As the COVID-19 pandemic spreads, it has exacerbated living conditions. With the possibility of the pandemic stretching on for years, more urbanites have considered the move to rural areas and small towns. As the pandemic's impact is felt globally, there is a turn towards existing plans, multi-family housing and mobile units. Today, designers are looking to these typologies and how their ideas can be implemented in new settings.
Originally designed as an experimental solution for high-quality housing in dense urban environments, Habitat 67 is one example integrating two housing typologies—the suburban garden home and the economical high-rise apartment building. Illustrating the possibilities of more dense rural environments, the following projects take a look at how multi-unit housing can build new connections between architecture and nature.
Built on the highest point of the Katschberg Alpline Pass, 1600 meters high, these two monolithic apartment-towers were made to demonstrate an almost symbolic portal between the two provinces Salzburg and Kärnten and have become the new town’s landmark between the mountains and nature.
San Jose de la Sierra is a development of eight apartments within a three story exposed concrete building.
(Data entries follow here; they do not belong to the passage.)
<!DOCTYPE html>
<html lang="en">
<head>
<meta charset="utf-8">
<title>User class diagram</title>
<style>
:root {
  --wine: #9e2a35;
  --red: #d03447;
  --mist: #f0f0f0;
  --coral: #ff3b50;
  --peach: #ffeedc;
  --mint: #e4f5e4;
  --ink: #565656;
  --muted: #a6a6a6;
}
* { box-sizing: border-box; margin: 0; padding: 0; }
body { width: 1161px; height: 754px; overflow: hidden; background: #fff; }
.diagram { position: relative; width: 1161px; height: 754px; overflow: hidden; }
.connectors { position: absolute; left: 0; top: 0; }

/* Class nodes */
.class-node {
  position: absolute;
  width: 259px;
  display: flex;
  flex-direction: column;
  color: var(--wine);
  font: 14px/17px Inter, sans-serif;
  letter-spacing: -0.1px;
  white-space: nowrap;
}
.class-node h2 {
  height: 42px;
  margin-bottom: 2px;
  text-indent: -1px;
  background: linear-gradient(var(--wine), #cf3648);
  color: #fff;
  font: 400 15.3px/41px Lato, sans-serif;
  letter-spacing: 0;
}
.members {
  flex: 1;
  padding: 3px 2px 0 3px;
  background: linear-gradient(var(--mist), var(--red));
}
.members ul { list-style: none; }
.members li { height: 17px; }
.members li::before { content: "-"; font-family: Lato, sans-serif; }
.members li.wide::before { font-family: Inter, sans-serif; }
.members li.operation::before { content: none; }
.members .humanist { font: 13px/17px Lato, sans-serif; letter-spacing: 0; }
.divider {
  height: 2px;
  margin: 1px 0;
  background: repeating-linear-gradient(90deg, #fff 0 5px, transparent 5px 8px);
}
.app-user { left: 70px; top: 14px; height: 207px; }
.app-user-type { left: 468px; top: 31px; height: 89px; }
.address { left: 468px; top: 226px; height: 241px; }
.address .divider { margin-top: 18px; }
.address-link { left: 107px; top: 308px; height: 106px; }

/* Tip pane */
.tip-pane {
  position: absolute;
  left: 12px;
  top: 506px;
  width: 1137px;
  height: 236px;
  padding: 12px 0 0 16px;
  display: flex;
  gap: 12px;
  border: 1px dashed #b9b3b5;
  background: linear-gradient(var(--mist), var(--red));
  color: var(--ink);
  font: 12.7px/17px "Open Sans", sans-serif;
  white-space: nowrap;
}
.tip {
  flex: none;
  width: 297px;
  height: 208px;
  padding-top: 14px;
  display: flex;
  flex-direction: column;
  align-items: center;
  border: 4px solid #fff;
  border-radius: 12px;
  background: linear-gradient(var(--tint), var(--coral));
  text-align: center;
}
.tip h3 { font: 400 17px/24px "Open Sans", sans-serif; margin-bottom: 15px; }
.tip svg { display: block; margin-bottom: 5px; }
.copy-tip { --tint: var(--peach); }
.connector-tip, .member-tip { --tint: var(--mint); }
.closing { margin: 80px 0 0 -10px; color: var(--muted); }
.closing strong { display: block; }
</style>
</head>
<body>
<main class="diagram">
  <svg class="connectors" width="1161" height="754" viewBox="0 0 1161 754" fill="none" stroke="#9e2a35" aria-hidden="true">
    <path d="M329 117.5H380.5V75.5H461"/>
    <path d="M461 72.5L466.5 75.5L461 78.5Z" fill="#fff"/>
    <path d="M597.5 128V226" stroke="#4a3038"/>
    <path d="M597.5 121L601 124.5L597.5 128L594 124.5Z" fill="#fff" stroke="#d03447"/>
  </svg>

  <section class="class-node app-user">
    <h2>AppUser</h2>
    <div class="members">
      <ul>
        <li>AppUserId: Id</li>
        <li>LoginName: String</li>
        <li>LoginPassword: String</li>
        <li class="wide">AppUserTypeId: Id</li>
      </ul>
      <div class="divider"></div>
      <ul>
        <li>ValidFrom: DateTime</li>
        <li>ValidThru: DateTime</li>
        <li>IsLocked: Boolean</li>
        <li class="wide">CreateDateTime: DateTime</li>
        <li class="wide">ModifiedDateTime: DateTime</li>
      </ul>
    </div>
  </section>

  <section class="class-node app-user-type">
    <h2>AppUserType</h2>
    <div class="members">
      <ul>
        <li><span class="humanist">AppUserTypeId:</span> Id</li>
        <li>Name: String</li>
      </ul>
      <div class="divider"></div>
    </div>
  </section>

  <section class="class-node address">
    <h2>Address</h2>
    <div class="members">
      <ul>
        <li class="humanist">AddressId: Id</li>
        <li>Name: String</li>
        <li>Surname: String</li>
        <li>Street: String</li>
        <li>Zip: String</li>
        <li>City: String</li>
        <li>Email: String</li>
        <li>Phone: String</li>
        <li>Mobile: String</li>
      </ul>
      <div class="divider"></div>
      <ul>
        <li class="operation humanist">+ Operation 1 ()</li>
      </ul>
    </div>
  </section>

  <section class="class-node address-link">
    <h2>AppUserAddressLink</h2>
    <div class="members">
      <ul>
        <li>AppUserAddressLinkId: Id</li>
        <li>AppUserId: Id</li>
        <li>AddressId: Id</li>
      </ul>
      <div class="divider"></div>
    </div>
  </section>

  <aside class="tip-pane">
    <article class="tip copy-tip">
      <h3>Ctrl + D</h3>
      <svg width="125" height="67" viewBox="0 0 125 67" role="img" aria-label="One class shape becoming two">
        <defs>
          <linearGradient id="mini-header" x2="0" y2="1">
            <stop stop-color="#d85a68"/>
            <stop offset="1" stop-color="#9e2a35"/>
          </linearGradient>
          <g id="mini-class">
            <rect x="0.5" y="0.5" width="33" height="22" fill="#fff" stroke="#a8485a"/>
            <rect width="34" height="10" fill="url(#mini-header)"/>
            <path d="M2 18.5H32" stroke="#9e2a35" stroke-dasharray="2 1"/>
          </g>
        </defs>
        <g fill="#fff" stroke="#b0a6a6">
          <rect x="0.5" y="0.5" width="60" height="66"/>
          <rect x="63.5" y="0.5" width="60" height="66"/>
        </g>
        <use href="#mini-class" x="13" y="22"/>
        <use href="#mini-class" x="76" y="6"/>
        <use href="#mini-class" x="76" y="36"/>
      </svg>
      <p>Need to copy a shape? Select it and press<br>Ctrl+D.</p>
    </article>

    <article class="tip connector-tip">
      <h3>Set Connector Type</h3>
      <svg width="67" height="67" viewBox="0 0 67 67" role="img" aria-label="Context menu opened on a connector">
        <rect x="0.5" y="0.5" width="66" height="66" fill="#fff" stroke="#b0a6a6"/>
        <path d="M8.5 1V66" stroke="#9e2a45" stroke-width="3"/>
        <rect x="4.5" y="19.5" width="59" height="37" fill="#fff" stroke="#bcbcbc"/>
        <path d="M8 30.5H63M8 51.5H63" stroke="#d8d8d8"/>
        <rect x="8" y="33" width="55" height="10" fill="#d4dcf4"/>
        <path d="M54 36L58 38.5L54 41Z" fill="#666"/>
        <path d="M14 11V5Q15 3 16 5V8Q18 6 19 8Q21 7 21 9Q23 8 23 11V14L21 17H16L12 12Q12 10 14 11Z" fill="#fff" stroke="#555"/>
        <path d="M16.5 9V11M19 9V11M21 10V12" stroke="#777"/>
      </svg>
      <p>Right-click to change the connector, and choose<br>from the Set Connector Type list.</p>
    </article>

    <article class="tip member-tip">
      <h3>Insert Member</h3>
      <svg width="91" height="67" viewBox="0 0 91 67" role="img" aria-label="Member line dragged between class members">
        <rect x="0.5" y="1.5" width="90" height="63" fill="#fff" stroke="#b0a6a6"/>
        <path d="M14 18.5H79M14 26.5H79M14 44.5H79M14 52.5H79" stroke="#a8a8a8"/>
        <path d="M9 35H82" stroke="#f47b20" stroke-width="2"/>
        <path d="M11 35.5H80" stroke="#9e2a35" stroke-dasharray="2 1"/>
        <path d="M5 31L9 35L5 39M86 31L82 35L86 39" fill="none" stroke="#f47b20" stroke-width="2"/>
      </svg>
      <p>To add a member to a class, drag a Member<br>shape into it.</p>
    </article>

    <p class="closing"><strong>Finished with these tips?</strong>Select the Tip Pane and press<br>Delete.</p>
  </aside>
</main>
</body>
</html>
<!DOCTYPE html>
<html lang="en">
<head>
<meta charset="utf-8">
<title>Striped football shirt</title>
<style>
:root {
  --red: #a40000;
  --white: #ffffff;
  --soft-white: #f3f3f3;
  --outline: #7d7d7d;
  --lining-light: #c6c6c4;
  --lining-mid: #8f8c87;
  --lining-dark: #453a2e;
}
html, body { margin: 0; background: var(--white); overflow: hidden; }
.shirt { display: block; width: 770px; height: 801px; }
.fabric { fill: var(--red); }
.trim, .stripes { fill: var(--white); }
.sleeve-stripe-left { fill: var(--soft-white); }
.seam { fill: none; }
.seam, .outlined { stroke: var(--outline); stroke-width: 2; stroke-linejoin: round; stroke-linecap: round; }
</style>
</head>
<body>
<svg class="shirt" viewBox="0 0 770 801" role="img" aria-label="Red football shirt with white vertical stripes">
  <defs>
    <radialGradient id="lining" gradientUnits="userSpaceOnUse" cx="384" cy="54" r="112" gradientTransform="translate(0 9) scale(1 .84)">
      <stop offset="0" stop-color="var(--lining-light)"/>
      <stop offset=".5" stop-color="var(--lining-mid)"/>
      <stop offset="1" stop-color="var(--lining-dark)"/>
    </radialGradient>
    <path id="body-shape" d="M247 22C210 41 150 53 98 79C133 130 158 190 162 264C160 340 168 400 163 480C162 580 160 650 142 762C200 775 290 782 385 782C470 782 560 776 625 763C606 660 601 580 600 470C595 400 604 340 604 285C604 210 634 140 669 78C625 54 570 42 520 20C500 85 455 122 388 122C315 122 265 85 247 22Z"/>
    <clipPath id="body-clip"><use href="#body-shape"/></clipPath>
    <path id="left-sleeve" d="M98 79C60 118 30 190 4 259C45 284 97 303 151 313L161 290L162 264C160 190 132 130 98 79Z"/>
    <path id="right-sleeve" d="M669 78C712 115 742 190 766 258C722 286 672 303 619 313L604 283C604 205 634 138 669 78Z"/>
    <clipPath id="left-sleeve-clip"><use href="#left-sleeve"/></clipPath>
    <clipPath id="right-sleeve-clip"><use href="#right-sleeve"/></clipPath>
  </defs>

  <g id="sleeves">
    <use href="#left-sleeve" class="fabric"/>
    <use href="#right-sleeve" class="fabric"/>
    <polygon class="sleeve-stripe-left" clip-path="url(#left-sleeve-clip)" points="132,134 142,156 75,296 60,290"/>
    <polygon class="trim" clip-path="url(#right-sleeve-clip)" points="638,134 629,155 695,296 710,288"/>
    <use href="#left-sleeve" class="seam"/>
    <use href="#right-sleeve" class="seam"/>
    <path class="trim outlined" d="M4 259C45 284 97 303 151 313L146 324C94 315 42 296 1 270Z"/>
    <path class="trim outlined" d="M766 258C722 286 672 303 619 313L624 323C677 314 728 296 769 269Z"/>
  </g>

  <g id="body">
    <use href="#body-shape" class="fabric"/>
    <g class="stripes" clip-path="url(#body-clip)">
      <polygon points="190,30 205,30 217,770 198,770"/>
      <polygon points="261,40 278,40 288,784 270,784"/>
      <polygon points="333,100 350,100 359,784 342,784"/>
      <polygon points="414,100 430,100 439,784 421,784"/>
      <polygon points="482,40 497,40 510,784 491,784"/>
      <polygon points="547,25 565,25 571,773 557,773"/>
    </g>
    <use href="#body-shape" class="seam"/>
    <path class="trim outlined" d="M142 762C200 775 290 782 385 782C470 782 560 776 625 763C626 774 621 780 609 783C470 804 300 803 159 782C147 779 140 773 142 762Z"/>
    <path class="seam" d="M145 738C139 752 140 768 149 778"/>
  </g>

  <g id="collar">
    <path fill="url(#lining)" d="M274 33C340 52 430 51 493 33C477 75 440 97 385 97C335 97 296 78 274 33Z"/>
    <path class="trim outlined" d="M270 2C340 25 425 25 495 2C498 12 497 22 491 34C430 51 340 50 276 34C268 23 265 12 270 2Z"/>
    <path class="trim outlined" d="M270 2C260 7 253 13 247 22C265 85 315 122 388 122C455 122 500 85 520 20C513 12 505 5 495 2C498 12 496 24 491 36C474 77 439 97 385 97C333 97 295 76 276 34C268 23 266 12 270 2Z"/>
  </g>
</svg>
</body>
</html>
The team was challenged to provide a housing alternative that had to convey both the opening and freedom of a house with the security of a flat. The site is located in the foothills of the Andes.
Xixi, a national wetland park located on the outskirts of Hangzhou, is a built landscape and an area of nature, which has been shaped by man for over a thousand years. The relationship between landscape, architecture, and water is key to the atmosphere in Xixi. This atmosphere has been integrated into a new development of apartment buildings.
This housing arrangement adapts to the existing topography by following it. It was designed around maximum density, maximum privacy, and maximum views. The units were made to feel like houses, not apartments, due to the topography and large outside terraces. All units have views to the Pacific Ocean.
Eling Residences are spread across the highest plateau of Eling Hill, adjacent to Chongqing’s well-known Eling Park and overlooking the Yuzhong Peninsula—the central point of the Chongqing municipality—and the Yangtze River. The development contains 126 apartments organized into terraces that echo the slope of the site.
The expandable house is designed to be one part of a sustainable response to the challenges of development in Indonesia’s Riau Archipelago. The expandable house project focuses on the challenge of housing. It does so by allowing the building to be flexibly configured around the fluctuating patterns of resource consumption and expenditure, or metabolism, of its residents.
MAD’s scheme for this mountain village is part of a larger tourism masterplan for Huangshan Taiping Lake. Composed in deference to the local topography, each of the buildings are diverse in height and appearance, and have been conceived to ensure that the original mountain levels are maintained.
This article is part of the ArchDaily Topic: How Will We Live Together. Every month we explore a topic in-depth through articles, interviews, news, and projects. Learn more about our monthly topics here. As always, at ArchDaily we welcome the contributions of our readers; if you want to submit an article or project, contact us.